Motor Accident Insurance Commission (MAIC)
In Queensland, you must have CTP insurance to register your vehicle. CTP in Qld is a separate component, but is included in your registration payment.
The regulatory authority for CTP insurance Qld is the Motor Accident Insurance Commission (MAIC). The MAIC is funded by a levy imposed on each vehicle registration. The MAIC deducts levies from the payment (including their own funding levy) before the remaining proceeds are sent to the insurer.
In Qld, you are allowed to change your CTP insurer every time you renew your registration. You must retain that insurer for the duration of your registration.
CTP insurance in Qld is a common law, fault-based scheme and provides unlimited liability.
The current Qld scheme will cover injury claims caused by a motor vehicle, but only if the injured person can identify the motorist at fault and prove negligence by that motorist. If an injured person cannot prove negligence (or if the injured person is the driver at fault), then they are not able to make a claim under CTP insurance.
The MAIC site advises that if you are injured and there is no at-fault vehicle, “you will need to rely on sick leave, social security, Medicare and the public health system, unless you have other personal injury insurance and/or private health insurance”.
However, some CTP insurers will offer an additional benefit to cover this gap with At-Fault Driver Cover for serious injury or death. The MAIC operates as Nominal Defendant in cases where the at-fault vehicle is not insured or cannot be identified (for example, a hit and run accident).
In case of catastrophic injury in an accident after 1 July 2016, you may be able to get treatment, care and support through the National Injury Insurance Scheme Queensland.
The MAIC sets a floor and ceiling price range for CTP insurance premiums every quarter. Insurers can then adjust their premiums but must always remain within the MAIC price range.

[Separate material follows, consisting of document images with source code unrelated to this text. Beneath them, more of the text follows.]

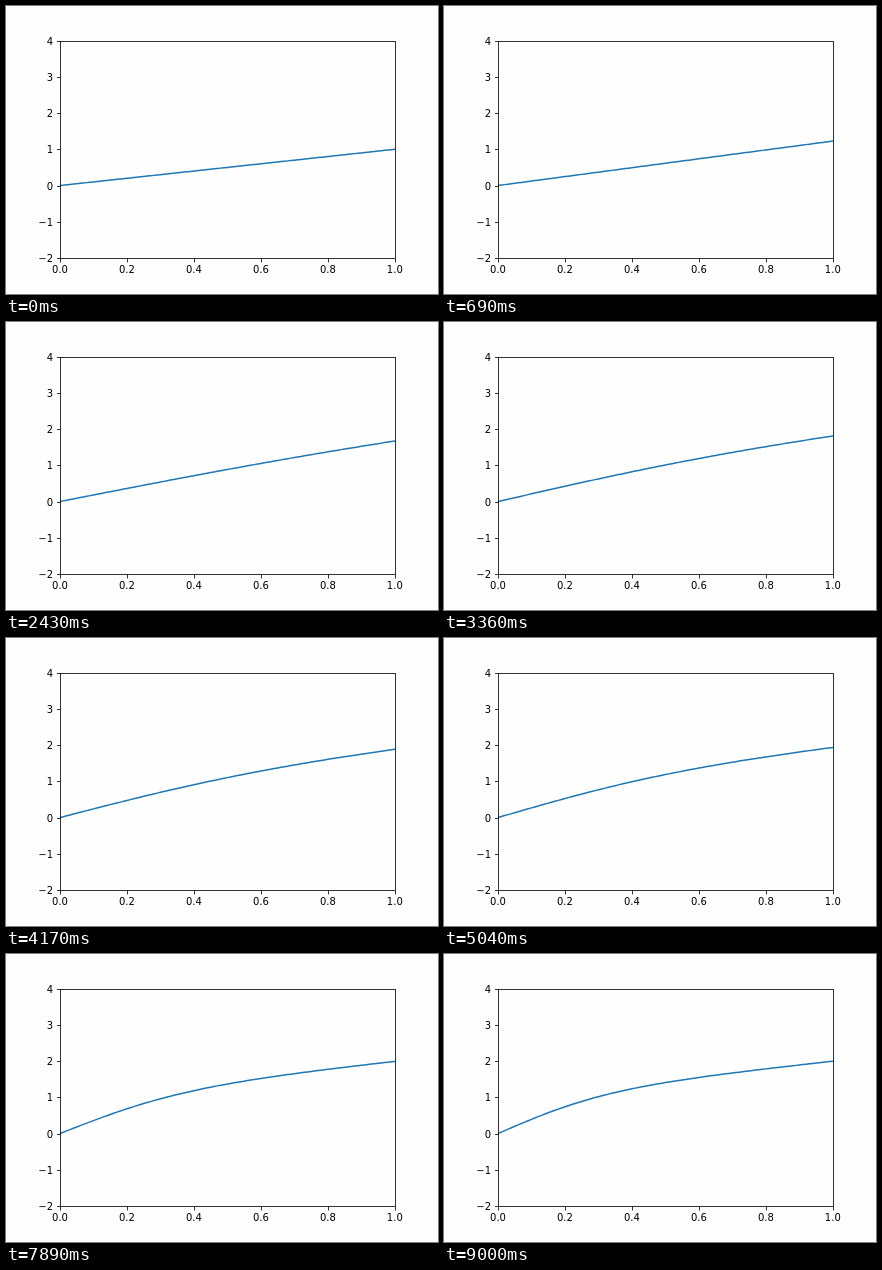
An HTML page with a canvas for the animation above (9030 ms loop, 432 by 288 pixels).

```html
<!DOCTYPE html>
<html lang="en">
<head>
<meta charset="utf-8">
<title>x + tanh(kx)</title>
<style>
  html, body { margin: 0; width: 100%; height: 100%; overflow: hidden; background: #fefefe; }
  canvas { display: block; }
</style>
</head>
<body>
<canvas id="plot" width="432" height="288"></canvas>
<script>
const ctx = document.getElementById('plot').getContext('2d');
const LEFT = 54, RIGHT = 388.8, TOP = 34.56, BOTTOM = 252;
const STEP = 30, FRAMES = 301;

const px = x => LEFT + x * (RIGHT - LEFT);
const py = y => BOTTOM - (y + 2) / 6 * (BOTTOM - TOP);
const snap = v => Math.round(v) + 0.5;

function segment(x1, y1, x2, y2) {
  ctx.beginPath();
  ctx.moveTo(x1, y1);
  ctx.lineTo(x2, y2);
  ctx.stroke();
}

function drawCurve(k) {
  ctx.save();
  ctx.beginPath();
  ctx.rect(54, 35, 335, 217);
  ctx.clip();
  ctx.strokeStyle = '#1f77b4';
  ctx.lineWidth = 1.5;
  ctx.lineCap = 'square';
  ctx.lineJoin = 'round';
  ctx.beginPath();
  for (let i = 0; i <= 100; i++) {
    const x = i / 100;
    ctx.lineTo(px(x), py(x + Math.tanh(k * x)));
  }
  ctx.stroke();
  ctx.restore();
}

function drawAxes() {
  ctx.strokeStyle = ctx.fillStyle = '#000';
  ctx.lineWidth = 0.8;
  ctx.font = '10px "DejaVu Sans", sans-serif';
  ctx.strokeRect(54.5, 35.5, 335, 217);

  ctx.textAlign = 'center';
  for (let i = 0; i <= 5; i++) {
    const x = px(i / 5), sx = snap(x);
    segment(sx, 252.5, sx, 256.5);
    ctx.fillText((i / 5).toFixed(1), x, 267);
  }

  ctx.textAlign = 'right';
  for (let v = -2; v <= 4; v++) {
    const y = py(v), sy = snap(y);
    segment(51, sy, 54.5, sy);
    ctx.fillText(String(v).replace('-', '\u2212'), 47, Math.round(y + 4));
  }
}

function render() {
  const frame = Math.floor(performance.now() / STEP) % FRAMES;
  ctx.fillStyle = '#fefefe';
  ctx.fillRect(0, 0, 432, 288);
  drawCurve(frame / 100);
  drawAxes();
  requestAnimationFrame(render);
}
render();
</script>
</body>
</html>
```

In Qld the only adjustment an insurer can make is with regard to the type of vehicle. For example, all cars are classified as Category 1. This means all cars across the state are charged the same premium by that insurer.
The 12 months premium for Class 1 cars and station wagons commencing between 1 January and 31 March 2021 is $351.60.
The total insurance premium pool in Qld in 2019-20 was $1.68 billion (MAIC Annual Report 2019-20).
A roadworthy certificate is known as a safety certificate in Qld. Only approved inspection stations (AIS) can issue safety certificates. You need a safety certificate when you want to:
- Sell a registered light vehicle
- Register an unregistered vehicle
- Transfer registration to Qld from interstate
- Transfer to another owner.
Queensland CTP insurer market share
Four insurers provide CTP insurance cover in Queensland. Market share by premium at December 2020 was:
- Allianz 26.3%
- QBE 7.9%
- RACQ 22.7%
- Suncorp 43.1%
The dominance of Suncorp is mainly because it is a Queensland-based CTP insurer.